This eight week project between Nick Ehlers’ junior biology class and Patrick Wilcox, a former HTHCV student, began with in-class dissections to discover the anatomy and physiology of rats, snakes, and lizards. By removing all organs we prepared organisms for our colony of flesh eating beetles. The beetles were recorded as they ate the deceased animal remains right before our eyes, leaving behind only the bones. Students then recovered the remains and reconstructed the skeletons. We wanted to answer the essential question: “How do anatomy, physiology, and skeletal structures of small mammals and reptiles compare and contrast to the human body?” Students also prepared presentations including photo displays, videos, and posters documenting the entire process for display at Dia de los Muertos (Day of the Dead) fall exhibition.
My main goal was to stimulate all five senses of my students for long-term deeper learner. I can confidently say that this was accomplished. Warnings: your students will be disgusted at times (e.g. odor, sights), but that is an important part of the experience. You also have to take close care of your beetle colony.

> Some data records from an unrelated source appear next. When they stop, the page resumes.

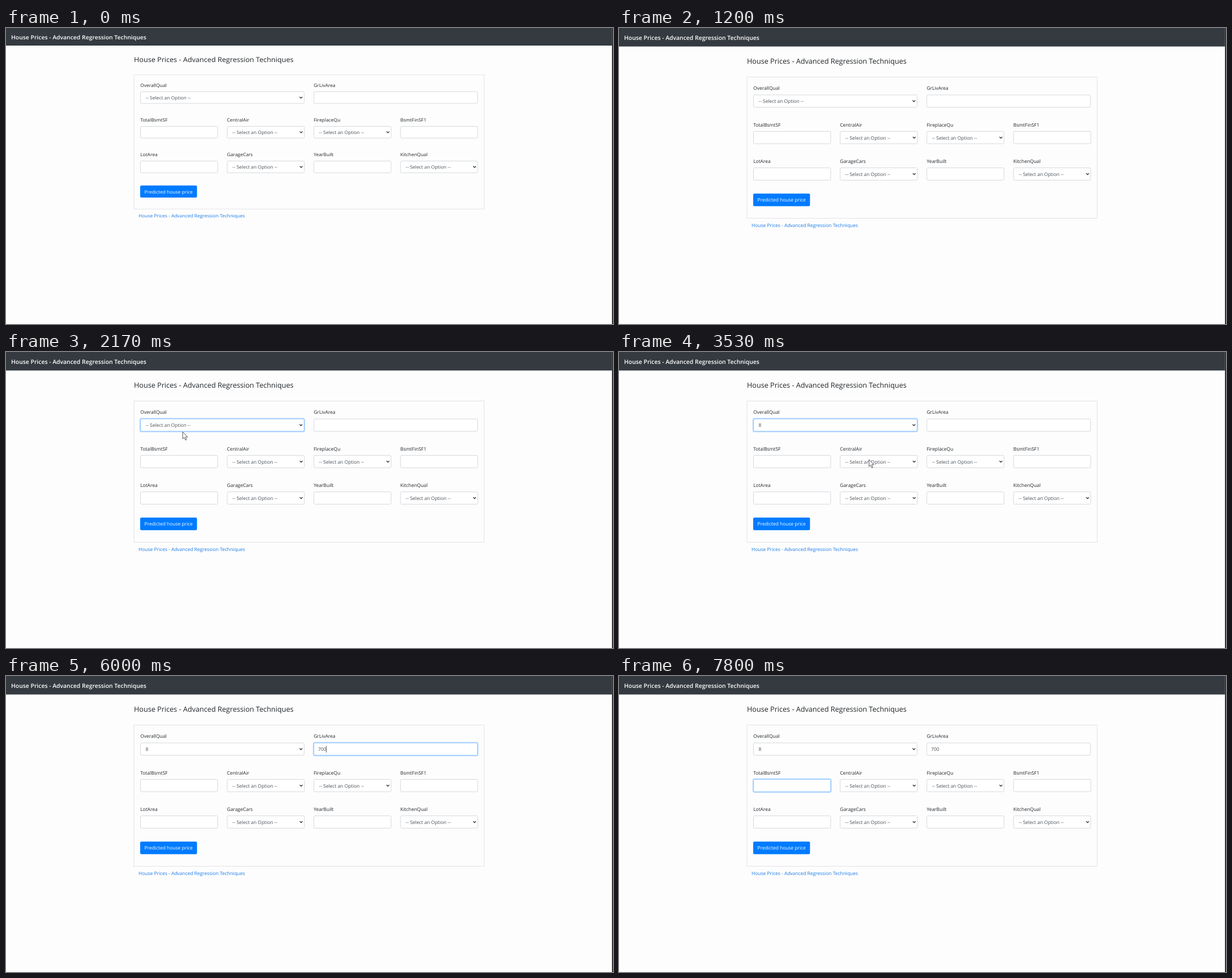
An HTML page for the animation above (8000 ms loop, 1072 by 522 pixels).

```html
<!DOCTYPE html>
<html lang="en">
<head>
<meta charset="utf-8">
<title>House Prices</title>
<style>
  html, body { margin: 0; width: 100%; height: 100%; overflow: hidden; background: #fdfdfd; }
  svg { display: block; }
  text { font: 8.43px "Open Sans", "Noto Sans", sans-serif; fill: #212529; text-rendering: geometricPrecision; white-space: pre; }
  .brand { font-size: 10.4px; font-weight: 600; fill: #fff; }
  .title { font-size: 12.63px; }
  .value { fill: #495057; }
  .link { fill: #1a7ae8; }
  .button { fill: #fff; }
</style>
</head>
<body>
<svg id="stage" width="1072" height="522" viewBox="0 0 1072 522"></svg>
<script>
const LOOP = 8000;
const TITLE = "House Prices - Advanced Regression Techniques";
const HINT = "-- Select an Option --";
const stage = document.getElementById("stage");

function add(parent, tag, attrs, content) {
  const el = document.createElementNS("http://www.w3.org/2000/svg", tag);
  for (const key in attrs) el.setAttribute(key, attrs[key]);
  if (content) el.textContent = content;
  parent.appendChild(el);
  return el;
}

const box = (parent, x, y, width, height, attrs) =>
  add(parent, "rect", { x, y, width, height, ...attrs });
const label = (parent, x, y, str, cls = "") =>
  add(parent, "text", { x, y, class: cls }, str);

box(stage, 0, 0, 1072, 522, { fill: "#fdfdfd" });
const page = add(stage, "g", {});
box(page, 0, 0, 1070, 32.6, { fill: "#343a40" });
label(page, 9, 20.6, TITLE, "brand");
label(page, 226, 63, TITLE, "title");
box(page, 226, 86.5, 618.5, 249, { fill: "none", stroke: "#e3e3ec" });

function field(name, col, row, isSelect, wide) {
  const x = 237.5 + col * 153.1, y = 118 + row * 64.3;
  const w = wide ? 289 : 136.3, h = 21.8;
  label(page, x - 0.3, y - 8.7, name);
  const glow = box(page, x - 0.9, y - 0.9, w + 1.8, h + 1.8,
    { rx: 3, fill: "none", stroke: "#007bff", "stroke-width": 1.8, "stroke-opacity": 0 });
  const frame = box(page, x, y, w, h, { rx: 2.2, fill: "#fff", stroke: "#ced4da", "stroke-width": 0.9 });
  const value = label(page, x + (isSelect ? 9 : 7.5), y + 14.2, isSelect ? HINT : "", "value");
  if (isSelect) {
    add(page, "path", {
      d: `M${x + w - 8} ${y + 9.6}l2.4 2.4l2.4 -2.4`,
      fill: "none", stroke: "#343a40", "stroke-width": 1.4
    });
  }
  const caret = box(page, x + 7.3, y + 5, 0.8, 12, { fill: "#333", visibility: "hidden" });
  return { x, glow, frame, value, caret };
}

const quality = field("OverallQual", 0, 0, true, true);
const living = field("GrLivArea", 2, 0, false, true);
const basement = field("TotalBsmtSF", 0, 1);
field("CentralAir", 1, 1, true);
field("FireplaceQu", 2, 1, true);
field("BsmtFinSF1", 3, 1);
field("LotArea", 0, 2);
field("GarageCars", 1, 2, true);
field("YearBuilt", 2, 2);
field("KitchenQual", 3, 2, true);

box(page, 237, 292, 100.3, 22.3, { rx: 2.2, fill: "#007bff" });
label(page, 244.6, 306.4, "Predicted house price", "button");
label(page, 234, 351.2, TITLE, "link");
box(stage, 1070.3, 0, 1.7, 522, { fill: "#16181a" });

const pointer = add(stage, "path", {
  d: "M0 0V12.2L2.8 9.6L4.9 14.4L6.9 13.5L4.9 8.9H8.6Z",
  fill: "#fff", stroke: "#444", "stroke-width": 0.9, "stroke-linejoin": "round"
});

// Pointer trips as [time, x, y]; over text inputs the arrow is hidden.
const trips = [
  [[1270, 440, 6], [1570, 350, 98], [1770, 322, 131], [1900, 312, 139], [2170, 312, 141], [3000, 312, 141]],
  [[3230, 340, 234], [3330, 372, 222], [3470, 405, 207], [3530, 441, 190], [3730, 541, 150]],
  [[6300, 585, 142], [6500, 455, 166], [6700, 377, 181]]
];

const clamp = v => Math.max(0, Math.min(1, v));
const ease = v => { v = clamp(v); return v * v * (3 - 2 * v); };
const within = (t, a, b) => t >= a && t < b;

// Focus ring fades over 150 ms both ways.
const focus = (t, start, end) => ease((t - start) / 150) - ease((t - end) / 150);

function setFocus(f, k) {
  const mix = (a, b) => Math.round(a + (b - a) * k);
  f.glow.setAttribute("stroke-opacity", 0.25 * k);
  f.frame.setAttribute("stroke", `rgb(${mix(206, 128)},${mix(212, 189)},${mix(218, 255)})`);
}

function setText(f, str) {
  if (f.value.textContent !== str) f.value.textContent = str;
}

function setCaret(f, on) {
  const w = f.value.textContent ? f.value.getComputedTextLength() : 0;
  f.caret.setAttribute("x", f.x + 7.3 + w);
  f.caret.setAttribute("visibility", on ? "visible" : "hidden");
}

function movePointer(t) {
  const trip = trips.find(p => within(t, p[0][0], p[p.length - 1][0]));
  pointer.setAttribute("visibility", trip ? "visible" : "hidden");
  if (!trip) return;
  const i = trip.findIndex(p => p[0] > t);
  const [t0, x0, y0] = trip[i - 1], [t1, x1, y1] = trip[i];
  const k = (t - t0) / (t1 - t0);
  pointer.setAttribute("transform", `translate(${x0 + (x1 - x0) * k} ${y0 + (y1 - y0) * k})`);
}

function draw(t) {
  page.setAttribute("transform", `scale(1 ${t < 430 ? 0.9515 : 1})`);
  setFocus(quality, focus(t, 2000, 4350));
  setFocus(living, focus(t, 4350, 7250));
  setFocus(basement, focus(t, 7250, LOOP + 150));
  setText(quality, t < 3230 ? HINT : "8");
  setText(living, "700".slice(0, [5270, 5400, 5570].filter(k => t >= k).length));
  setCaret(living, within(t, 4320, 4830) || within(t, 5270, 6100) || within(t, 6630, 7170));
  setCaret(basement, within(t, 7270, 7800));
  movePointer(t);
}

function tick() {
  draw(performance.now() % LOOP);
  requestAnimationFrame(tick);
}
tick();
</script>
</body>
</html>
```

I would recommend a reliable offsite backup beetle colony just in case you have issues with yours. In addition, if you have the chance to partner with a local osteologist and/or beetle expert this is ideal. I did, and without Patrick’s expertise and background as a former High Tech High student, I may not have been able to complete this project. Thank you Patrick!
We had three projects within one. We not only had to dissect our animals, but we had to skin them, feed them to flesh eating beetles, take apart and bleach the bones, and lastly reconstruct the skeletons. And apart from all that we had to put together our presentations which included creating posters or videos and setting up the room, which was designed to look like a haunted house that had a giant rib cage in the entrance. There was always a horrid smell of rotten snakes, lizards, and rats in the room which meant this project was the real deal.
—Marissa Boyer and Lorenz Alfiler